Creative & Digital

What is the role of communities in stimulating creativity and innovation, particularly in the UK’s rapidly growing creative and digital economies?
 

Digital building heritage

Principal Investigator: Dr Douglas Cawthorne, De Montfort University
From 2014 to 2015

The DBH project is firstly intended to demonstrate digital technologies, techniques and expertise developed and/or used at De Montfort University to local and national heritage groups throughout the UK who are concerned with buildings and their artifacts. It is secondly intended to assist community heritage groups in making collaborative bids with De Montfort University for UK Heritage Lottery Fund grants. Read more

Year of Shakespeare

Principal Investigator: Dr Erin Sullivan (University of Birmingham)
2012

Year of Shakespeare is an innovative digital project documenting the 2012 World Shakespeare Festival, the biggest intercultural Shakespeare festival the world has ever seen. Read more

Rural connective

Principal Investigator: Professor Michael Wilson
From 2011 to 2012

Rural Connective gives attention to the increasing interest to the rural areas and their relation and access to the digital technologies especially in light of such programmes as roll out of superfast broadband in Cornwall. This initiative is specifically interested in growing and extracting cultural and creative capital in rural communities, and in critically investigating those processes. Read more

Preserving Place: A Cultural Mapping Exercise

Principal Investigator: Dr Karen Smyth, University of East Anglia
From 2014 to 2015

The project evaluates processes involved in community choice, use and attitude towards place. What places are community groups interested in preserving? What places do they use to preserve their stories? This project is interested in the narratives behind these choices. Read more

Crowd-sourcing Scoping Study

Principal Investigator: Dr Mark Hedges
2012

This project sought to establish a credible definition for, and the current state of the art of, crowd-sourcing in the humanities. Read more

Know Your Bristol On The Move

Principal Investigator: Professor Robert Bickers
2012

‘Know Your Bristol on the Move’ is a collaborative project between the University of Bristol, Bristol City Council and eight Bristol community groups. We conceive of ‘Bristol communities’ broadly as groupings of Bristol residents that come together around a place, interest, political claim or shared life experience. Read more

Mapping cinema experience as living knowledge across Italy’s generational divide

Principal Investigator: Daniela Treveri Gennari
From 2017 to 2018

This project will create innovative engagement and impact activities with different generations of Italian audiences, building on resources and activities created by the AHRC-funded “Lost Italian Cinema Audiences” project (ICA), 2013-2016. Read more

Historicising and reconnecting rural community: Black presences and the legacies of slavery and colonialism in rural Britain, c.1600-1939

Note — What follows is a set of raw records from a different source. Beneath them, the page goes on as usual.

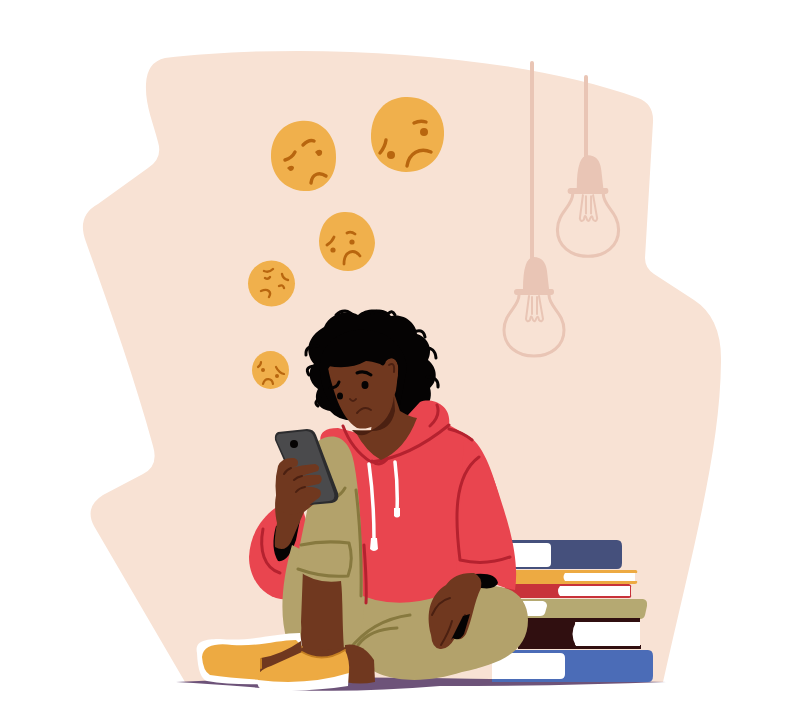
<!DOCTYPE html>
<html lang="en">
<head>
<meta charset="utf-8">
<title>Sad girl with smartphone</title>
<style>
:root{--paper:#fff;--blush:#f8e2d4;--bulb:#e9c5b5;--emoji:#f0b04c;--emoji-line:#b8660f;--skin:#70381f;--skin-dark:#4b2011;--hair:#050303;--hoodie:#e9454f;--hoodie-line:#b5222f;--khaki:#b3a26b;--khaki-line:#87793f;--shoe:#edaa42;--shoe-line:#c47f22;--phone:#4a4a4c;--phone-edge:#2c2c2e;--navy:#45507c;--blue:#4b6cb7;--red:#c8323a;--maroon:#300f10;--olive:#b5a972;--ground:#6d5379}
html,body{margin:0;background:var(--paper);overflow:hidden}
svg{display:block;width:800px;height:721px}
.line{fill:none;stroke-linecap:round;stroke-linejoin:round}
.bulb-line{stroke:var(--bulb);stroke-width:3}
.emoji-line{stroke:var(--emoji-line);stroke-width:3.4}
.emoji-dot{fill:var(--emoji-line)}
.emoji{fill:var(--emoji)}
.skin{fill:var(--skin)}
.skin-line{stroke:var(--skin-dark);stroke-width:2}
.hair{fill:var(--hair)}
.curl{stroke:var(--hair);stroke-width:3}
.hoodie{fill:var(--hoodie)}
.hoodie-line{stroke:var(--hoodie-line);stroke-width:3}
.khaki{fill:var(--khaki)}
.khaki-line{stroke:var(--khaki-line);stroke-width:3}
.white{fill:var(--paper)}
.cord{stroke:var(--paper);stroke-width:4}
</style>
</head>
<body>
<svg viewBox="0 0 800 721" role="img" aria-label="A sad girl sits on the floor by a pile of books and looks at her phone, unhappy emojis floating above">
<defs>
<g id="bulb">
<path fill="var(--bulb)" d="M-11 0Q-11-32 0-32Q11-32 13-18L15 0H18Q20 0 20 3T17 6H-17Q-20 6-20 3T-17 0Z"/>
<path class="line bulb-line" d="M-15 6C-15 18-30 24-30 41C-30 57-17 67 0 67S30 57 30 41C30 24 15 18 15 6"/>
<path class="line bulb-line" style="stroke-width:2" d="M-5 7L-8 30Q-7 34-4 31Q-3 24-1 31Q1 34 2 30Q4 25 5 31Q8 34 9 30L5 7M-2 8V25M3 8V25"/>
</g>
</defs>

<path id="backdrop" fill="var(--blush)" d="M185 682L94 526Q84 507 103 495L143 474Q159 466 153 446C134 376 108 304 86 242Q76 216 98 204L148 168Q163 158 158 142C153 122 145 105 146 84Q147 62 165 58C300 42 510 52 638 98Q654 104 653 122L645 258Q645 268 654 274L694 300Q722 318 721 362C720 450 694 545 663 682Z"/>

<g id="lamps">
<path class="line bulb-line" d="M532 63V262M586 77V160" style="stroke-width:4"/>
<use href="#bulb" x="534" y="289"/>
<use href="#bulb" transform="translate(588 188) scale(1.02)"/>
</g>

<g id="emojis">
<g>
<path class="emoji" d="M300 121C322 118 337 137 336 158C336 178 323 192 304 191C284 190 270 174 271 154C272 136 283 123 300 121Z"/>
<path class="line emoji-line" d="M285 160Q292 158 295 152M303 145Q309 139 314 141M311 183C312 173 320 172 326 176"/>
<path class="emoji-dot" d="M287 168Q291 164 294 167Q294 171 290 171ZM315 152Q319 148 322 151Q323 156 318 156Z"/>
</g>
<g>
<path class="emoji" d="M405 97C428 96 445 112 444 135C443 157 428 172 406 172C384 171 370 156 371 134C372 112 386 98 405 97Z"/>
<path class="line emoji-line" d="M380 153Q385 147 386 140M414 123Q420 120 426 122M407 166C409 153 420 147 431 152"/>
<circle class="emoji-dot" cx="391" cy="155" r="4"/><circle class="emoji-dot" cx="424" cy="132" r="4"/>
</g>
<g>
<path class="emoji" d="M344 212C361 211 374 225 375 243C374 260 363 271 348 271C331 271 319 258 319 241C320 224 329 213 344 212Z"/>
<path class="line emoji-line" style="stroke-width:2.8" d="M327 245Q332 242 334 237M347 233Q351 231 355 234M344 264C344 251 354 248 360 256"/>
<circle class="emoji-dot" cx="333" cy="250" r="2.6"/><circle class="emoji-dot" cx="352" cy="242" r="2.6"/>
</g>
<g>
<ellipse class="emoji" cx="271.500" cy="283.500" rx="23.500" ry="23"/>
<path class="line emoji-line" style="stroke-width:2.4" d="M264 271Q269 273 273 269M282 274Q283 279 288 280M261 291C268 288 272 292 269 297M265 278Q268 280 270 277M279 286Q283 284 284 288"/>
</g>
<g>
<ellipse class="emoji" cx="270.500" cy="370" rx="18.500" ry="19"/>
<path class="line emoji-line" style="stroke-width:2.2" d="M258 367Q261 365 261 362M276 367Q279 373 284 374M263 384C265 377 272 378 273 384"/>
<circle class="emoji-dot" cx="263" cy="370" r="2"/><circle class="emoji-dot" cx="277" cy="376" r="2"/>
</g>
</g>

<path id="floor" fill="var(--ground)" d="M176 682Q300 676 430 678T666 682Q560 686 440 686Q330 695 250 687Q210 684 176 682Z"/>

<g id="books">
<path fill="var(--navy)" d="M505 540H617Q622 540 622 546V563Q622 569 617 569H505Z"/>
<path class="white" d="M505 543H547Q551 543 551 547V563Q551 567 547 567H505Z"/>
<path fill="var(--shoe)" d="M505 570H636Q638 571 637 573H566V581H637Q638 584 635 584H505Z"/>
<path class="white" d="M565 573H635V581H565Q562 577 565 573Z"/>
<path fill="var(--red)" d="M505 584H629Q632 585 631 587V595Q632 598 629 598H505Z"/>
<path class="white" d="M560 586H630V596H560Q556 591 560 586Z"/>
<path fill="var(--olive)" d="M515 599H643Q648 600 647 606L645 615Q644 619 640 619H515Z"/>
<path class="white" d="M523 601H543Q547 602 547 606L545 613Q544 616 540 616H523Z"/>
<path fill="var(--maroon)" d="M518 618H640V622H575V645H641V649H518Z"/>
<path class="white" d="M576 622H640V646H576Q569 634 576 622Z"/>
<path fill="var(--blue)" d="M492 650H648Q653 650 653 656V676Q653 682 648 682H492Z"/>
<path class="white" d="M492 653H560Q565 653 565 658V674Q565 679 560 679H492Z"/>
</g>

<g id="girl">
<g id="far-sleeve">
<path class="hoodie" d="M278 506C263 516 250 533 249 557C249 584 270 603 291 599L318 560L300 500Z"/>
<path class="line hoodie-line" d="M263 529C259 550 264 568 280 573"/>
<path class="hair" d="M276 526Q270 548 278 561Q288 563 296 540L300 520Z"/>
</g>

<path id="folded-leg" class="khaki" d="M292 545C282 580 279 615 287 640L360 660C380 684 425 684 462 672C500 664 528 652 528 620C528 594 506 582 480 587L360 580Z"/>

<g id="back-hair">
<path class="hair" d="M324 327C330 313 348 309 358 315C366 307 384 308 391 316C404 313 416 323 417 334C429 338 433 350 428 360C438 368 438 381 430 388C434 402 424 414 411 415Q390 428 362 420Q340 423 330 411C317 409 313 398 318 389C308 382 307 370 314 364C304 352 307 337 324 327Z"/>
<path class="line curl" d="M318 346Q305 345 306 355M314 366Q304 367 309 375M355 317Q345 306 336 315M372 314Q378 308 388 314M388 314Q392 309 395 315M412 333Q423 327 425 337M425 348Q435 347 436 358M427 377Q439 377 438 387M425 402Q434 404 433 411M320 398Q313 402 318 406"/>
</g>

<g id="hoodie">
<path class="hoodie" d="M338 428C320 428 318 437 322 447L350 590Q390 612 440 596L470 578L514 588C518 560 510 535 502 508C494 474 484 447 470 437Q458 430 449 425C452 405 432 397 420 402L385 440Z"/>
<path class="hoodie" d="M464 440C486 446 498 490 507 520C515 548 518 570 515 590C500 588 478 576 456 571Z"/>
<path class="line hoodie-line" d="M479 457C453 476 455 520 460 560M460 560Q485 566 510 557M364 545Q367 585 366 603M343 426Q352 450 371 462Q410 457 449 425M449 429Q462 432 472 440M372 461Q380 468 388 458M437 405Q441 416 430 426"/>
</g>

<g id="head">
<path class="skin" d="M393 390L400 411Q410 417 417 418Q405 450 381 460Q366 452 355 431L371 430L374 410Z"/>
<path fill="var(--skin-dark)" d="M394 395Q392 421 370 431L352 430Q360 440 372 431Q391 431 395 411Z"/>
<path class="skin" d="M328 369C333 389 340 417 357 428C377 432 391 414 392 399C397 393 398 381 398 372C400 361 393 354 386 361L380 350L340 352Z"/>
<path class="hair" d="M320 372C318 350 332 333 356 330C383 327 405 343 407 368L400 405Q394 397 398 376C401 360 391 354 386 361Q384 368 380 364Q371 361 366 361Q350 370 328 366Q328 388 340 412Q323 402 320 372Z"/>
<path class="line" stroke="var(--hair)" stroke-width="3" d="M330 388Q337 388 339 382M357 373Q364 370 371 375"/>
<ellipse class="hair" cx="340" cy="396" rx="3" ry="3.500"/><ellipse class="hair" cx="365" cy="385" rx="3.500" ry="4"/>
<path class="line skin-line" d="M350 399Q353 403 356 399M357 413Q364 405 371 410M389 365Q395 361 394 372"/>
</g>

<g id="cords">
<path class="line cord" d="M369 464Q374 500 374 540M395 462Q398 485 397 512" style="stroke-width:3.500"/>
<path class="white" d="M371 538H377L378 549Q374 553 370 549ZM394 508H400V516Q397 519 394 516Z"/>
</g>

<g id="raised-leg">
<path class="skin" d="M303 569L342 579C343 610 344 632 348 650Q328 665 291 660Q303 645 301 622Z"/>
<path class="khaki" d="M318 441C336 430 350 440 354 463C361 500 362 552 363 600C367 622 358 642 344 650C342 620 343 598 341 581Q316 585 296 569C300 540 306 518 310 496Z"/>
<path class="line khaki-line" d="M301 545Q324 540 349 543M349 543Q354 560 348 576Q323 578 298 569M325 494Q337 502 345 488M356 490Q362 540 361 596M349 650Q372 620 410 615M358 645Q370 629 397 628"/>
</g>

<g id="near-hand">
<path class="hair" d="M474 574Q496 572 498 583Q495 590 481 588Z"/>
<path class="skin" d="M481 588C474 602 472 621 466 634Q461 642 455 638Q448 650 440 649Q432 648 431 635C425 612 431 594 446 585Q455 572 474 573Q483 577 481 588Z"/>
<path class="line skin-line" d="M455 638Q463 625 465 615M441 645Q449 632 452 621M432 615Q438 601 450 598"/>
<path class="hair" d="M451 640L463 616L470 614L464 634Q459 642 453 638Z"/>
</g>

<g id="phone-hand">
<path class="skin" d="M281 485C274 492 274 510 277 523Q274 540 275 547Q285 553 291 542L304 512L319 500Q322 490 310 491L300 480Z"/>
<path fill="var(--phone-edge)" d="M278 432L307 429Q314 429 316 435L338 493Q340 501 332 503L309 505Q303 505 301 499L275 440Q274 434 278 432Z"/>
<path fill="var(--phone)" d="M279 434L306 431Q312 431 314 437L334 493Q336 500 329 501L310 503Q305 503 303 498L277 441Q275 436 279 434Z"/>
<circle class="hair" cx="294" cy="444" r="4"/>
<path class="skin" d="M278 466Q282 457 294 458Q300 460 297 466L291 468Q301 465 315 464Q321 466 318 471L301 476Q313 474 320 475Q324 480 319 484L304 487Q314 486 320 490Q323 496 316 500L302 511Q291 520 278 508Q273 485 278 466Z"/>
<path class="line skin-line" d="M291 468Q286 470 284 474M302 476Q297 477 294 480M305 487Q299 488 296 492"/>
</g>

<g id="shoes">
<path class="skin" d="M345 645Q362 642 374 660L375 682Q360 685 345 682Z"/>
<path class="white" d="M197 653C194 640 208 639 220 639C250 642 276 633 300 633L302 646L265 684Q230 685 207 681Q198 678 197 653Z"/>
<path fill="var(--shoe)" d="M202 657C203 645 217 643 232 645C257 647 278 640 296 640L303 647L263 680Q230 678 210 675Q203 671 202 657Z"/>
<path class="skin" d="M261 658Q281 655 301 641L302 651Q331 650 346 647L342 660L260 672Z"/>
<path class="white" d="M259 678Q294 684 349 670L348 686Q303 693 261 689Q255 685 259 678Z"/>
<path fill="var(--shoe)" d="M258 680Q256 671 271 666L302 652Q323 664 345 650Q350 660 349 673Q307 686 258 680Z"/>
<path class="line" stroke="var(--shoe-line)" stroke-width="2" d="M302 652Q323 664 345 650M261 659L261 668"/>
</g>
</g>
</svg>
</body>
</html>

Principal Investigator: Dr Susanne Seymour, School of Geography, University of Nottingham
From 2012 to 2013

The project entitled ‘Historicising and reconnecting rural community: Black presences and the legacies of slavery and colonialism in rural Britain, c.1600-1939’ involved both scoping and outreach activities. It ran from February 2012 to October 2013. Dr Lowri Jones worked with Susanne Seymour on the project. Read more

Community music: history and current practice, its constructions of ‘community’, digital turns and future soundings

Principal Investigator: Prof George McKay (University of Salford)
2011

The UK has been a pivotal national player within the development of community music practice. In the UK community music developed broadly from the 1960s and had a significant burgeoning period in the 1980s. Community music nationally and internationally has gone on to build a set of practices, a repertoire, an infrastructure of organisations, qualifications and career paths. Read more

Creative participation

Principal Investigator: Antonia Layard (University of Birmingham)
From 2011 to 2012

Creative Participation was a project funded by the Arts and Humanities Research Council as part of its Connected Communities programme in 2011-12. The project explored how three ‘pioneer communities’ in Newcastle, Cumbria and Bristol use creativity to involve themselves in place-making and planning practices after initial struggles to have a voice in the process. Read more